The World Economic Forum (WEF) has issued a stark warning, highlighting artificial intelligence-driven misinformation as the foremost short-term threat to the global economy. The WEF’s annual risks report, based on the insights of 1,400 experts, paints a bleak picture, expressing concerns that the dissemination of false information could severely impact politics, potentially leading to social unrest, riots, and government crackdowns.
The report underscores the heightened risk of global catastrophes over the next two years, with 30% of respondents fearing such an event and two-thirds anticipating a disastrous occurrence within the next decade. The persistent cost of living crisis, coupled with the interlinked challenges of disinformation and polarised societies, dominates the outlook for 2024, according to the WEF.
With upcoming elections in countries representing 60% of global GDP, including the UK, the US, the EU, and India, the WEF’s annual risks report predicts a nexus between falsified information and societal upheaval during election campaigns. Misinformation, defined as false or inaccurate information, and disinformation, intentionally false content used for propaganda, are identified as major risks. The WEF warns that the spread of false information could lead to riots, strikes, and government crackdowns, disrupting political landscapes.
Over the next 10 years, extreme weather events and climate change emerge as the most pressing risks, as indicated by the experts polled by the WEF. The destabilisation of the global order, characterised by polarising narratives, insecurity, and the worsening impacts of extreme weather, contributes to accelerating risks, including misinformation and disinformation, says Saadia Zahidi, a managing director of the WEF.
In the short term, the five biggest risks include misinformation and disinformation, extreme weather events, societal polarisation, cyber insecurity, and interstate armed conflict. The report emphasises the disruptive role of artificial intelligence breakthroughs, magnifying the threats posed by misinformation and disinformation. Carolina Klint, Chief Commercial Officer in Europe for Marsh McLennan, highlights the need for resilience at organisational, country, and international levels, with increased cooperation between the public and private sectors to navigate this evolving risk landscape.
Looking at the longer-term horizon, the top five risks include extreme weather events, critical changes to earth systems, biodiversity loss and ecosystem collapse, natural resource shortages, and ongoing concerns about misinformation and disinformation.
While two-thirds of respondents express worry about extreme weather events in 2024, there are varying opinions on the urgency of these risks. Private sector respondents anticipate most environmental risks materialising over a longer timeframe than civil society or government, highlighting the growing risk of reaching a point of no return.

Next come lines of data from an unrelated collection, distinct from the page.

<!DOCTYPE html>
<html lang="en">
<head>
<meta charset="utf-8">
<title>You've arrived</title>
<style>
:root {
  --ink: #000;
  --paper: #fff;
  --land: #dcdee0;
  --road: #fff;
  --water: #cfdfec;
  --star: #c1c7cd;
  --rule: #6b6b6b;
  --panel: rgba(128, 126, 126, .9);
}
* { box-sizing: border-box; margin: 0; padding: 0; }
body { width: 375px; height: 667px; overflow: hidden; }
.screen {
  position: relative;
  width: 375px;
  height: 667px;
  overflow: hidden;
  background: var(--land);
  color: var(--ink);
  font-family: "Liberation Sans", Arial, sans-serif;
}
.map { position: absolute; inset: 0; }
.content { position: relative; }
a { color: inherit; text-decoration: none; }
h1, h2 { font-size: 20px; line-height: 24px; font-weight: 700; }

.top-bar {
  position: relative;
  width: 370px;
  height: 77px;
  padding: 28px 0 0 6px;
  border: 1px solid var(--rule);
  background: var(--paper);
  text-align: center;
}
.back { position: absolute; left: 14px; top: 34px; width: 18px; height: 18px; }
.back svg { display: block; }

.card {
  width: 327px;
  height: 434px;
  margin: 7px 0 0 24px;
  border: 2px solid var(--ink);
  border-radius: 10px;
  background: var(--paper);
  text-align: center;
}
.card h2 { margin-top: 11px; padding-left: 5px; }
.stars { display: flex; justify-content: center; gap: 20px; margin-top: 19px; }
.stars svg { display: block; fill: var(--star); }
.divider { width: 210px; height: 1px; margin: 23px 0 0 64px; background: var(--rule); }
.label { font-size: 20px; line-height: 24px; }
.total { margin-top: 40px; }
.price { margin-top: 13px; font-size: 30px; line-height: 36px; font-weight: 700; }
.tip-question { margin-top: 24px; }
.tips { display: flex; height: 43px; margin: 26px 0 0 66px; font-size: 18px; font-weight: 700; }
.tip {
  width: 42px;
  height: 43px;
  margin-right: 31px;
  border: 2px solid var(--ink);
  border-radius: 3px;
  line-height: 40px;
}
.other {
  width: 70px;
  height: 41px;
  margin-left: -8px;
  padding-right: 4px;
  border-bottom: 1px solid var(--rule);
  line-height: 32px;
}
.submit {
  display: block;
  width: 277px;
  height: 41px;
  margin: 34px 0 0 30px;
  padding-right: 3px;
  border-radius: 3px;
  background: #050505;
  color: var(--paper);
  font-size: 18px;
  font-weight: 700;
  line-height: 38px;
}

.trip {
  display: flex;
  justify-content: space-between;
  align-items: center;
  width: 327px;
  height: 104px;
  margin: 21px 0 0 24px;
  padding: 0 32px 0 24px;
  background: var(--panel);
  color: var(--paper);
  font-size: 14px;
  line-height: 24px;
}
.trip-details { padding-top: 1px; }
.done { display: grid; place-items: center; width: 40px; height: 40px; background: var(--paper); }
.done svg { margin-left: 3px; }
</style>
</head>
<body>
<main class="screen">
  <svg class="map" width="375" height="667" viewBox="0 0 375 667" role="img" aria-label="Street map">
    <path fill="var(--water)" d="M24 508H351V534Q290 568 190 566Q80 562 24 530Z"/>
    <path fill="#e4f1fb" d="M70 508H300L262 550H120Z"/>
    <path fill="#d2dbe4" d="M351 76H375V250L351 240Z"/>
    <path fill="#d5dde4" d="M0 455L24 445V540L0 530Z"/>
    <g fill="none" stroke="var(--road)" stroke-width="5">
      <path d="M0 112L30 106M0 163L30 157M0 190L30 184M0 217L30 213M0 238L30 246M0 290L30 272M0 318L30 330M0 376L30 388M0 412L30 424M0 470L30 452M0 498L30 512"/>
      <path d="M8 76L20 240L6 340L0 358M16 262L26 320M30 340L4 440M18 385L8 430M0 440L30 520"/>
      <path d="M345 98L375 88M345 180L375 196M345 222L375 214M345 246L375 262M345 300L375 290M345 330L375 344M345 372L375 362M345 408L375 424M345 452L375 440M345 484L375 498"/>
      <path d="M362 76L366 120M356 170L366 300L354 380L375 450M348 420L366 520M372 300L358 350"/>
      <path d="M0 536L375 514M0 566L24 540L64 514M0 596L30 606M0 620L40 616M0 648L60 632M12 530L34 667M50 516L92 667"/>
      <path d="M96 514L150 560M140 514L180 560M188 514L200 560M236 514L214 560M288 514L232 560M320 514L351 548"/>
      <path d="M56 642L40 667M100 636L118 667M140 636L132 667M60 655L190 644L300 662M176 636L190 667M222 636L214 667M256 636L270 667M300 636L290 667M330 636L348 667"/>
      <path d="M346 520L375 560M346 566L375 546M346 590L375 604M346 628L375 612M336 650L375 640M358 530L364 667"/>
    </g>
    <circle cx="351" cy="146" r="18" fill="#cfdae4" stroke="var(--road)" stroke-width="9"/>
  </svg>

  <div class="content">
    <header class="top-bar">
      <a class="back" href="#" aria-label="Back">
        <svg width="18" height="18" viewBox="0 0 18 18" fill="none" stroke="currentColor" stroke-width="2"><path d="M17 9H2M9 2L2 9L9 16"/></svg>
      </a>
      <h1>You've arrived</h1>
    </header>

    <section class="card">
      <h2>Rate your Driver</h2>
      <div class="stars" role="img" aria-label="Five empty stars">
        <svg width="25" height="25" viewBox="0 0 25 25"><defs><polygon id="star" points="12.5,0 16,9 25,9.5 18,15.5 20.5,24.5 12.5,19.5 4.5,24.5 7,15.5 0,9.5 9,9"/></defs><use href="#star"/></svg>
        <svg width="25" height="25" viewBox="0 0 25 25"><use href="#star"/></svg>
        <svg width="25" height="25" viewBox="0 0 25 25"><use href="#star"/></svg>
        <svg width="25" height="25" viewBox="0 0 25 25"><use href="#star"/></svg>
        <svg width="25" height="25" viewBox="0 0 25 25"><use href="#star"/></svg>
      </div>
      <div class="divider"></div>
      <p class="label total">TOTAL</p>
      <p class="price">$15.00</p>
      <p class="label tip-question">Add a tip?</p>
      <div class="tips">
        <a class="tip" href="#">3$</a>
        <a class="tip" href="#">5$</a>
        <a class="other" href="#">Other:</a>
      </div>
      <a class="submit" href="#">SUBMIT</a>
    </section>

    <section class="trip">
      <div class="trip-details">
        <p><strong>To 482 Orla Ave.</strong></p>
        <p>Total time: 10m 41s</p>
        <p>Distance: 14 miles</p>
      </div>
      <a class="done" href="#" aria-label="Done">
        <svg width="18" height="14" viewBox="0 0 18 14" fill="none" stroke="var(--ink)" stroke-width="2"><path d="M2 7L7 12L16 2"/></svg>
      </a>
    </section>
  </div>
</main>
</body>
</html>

Despite the gloomy outlook, Zahidi emphasises that the future is within our control, urging global cooperation and resilience-building efforts at organisational, country, and international levels.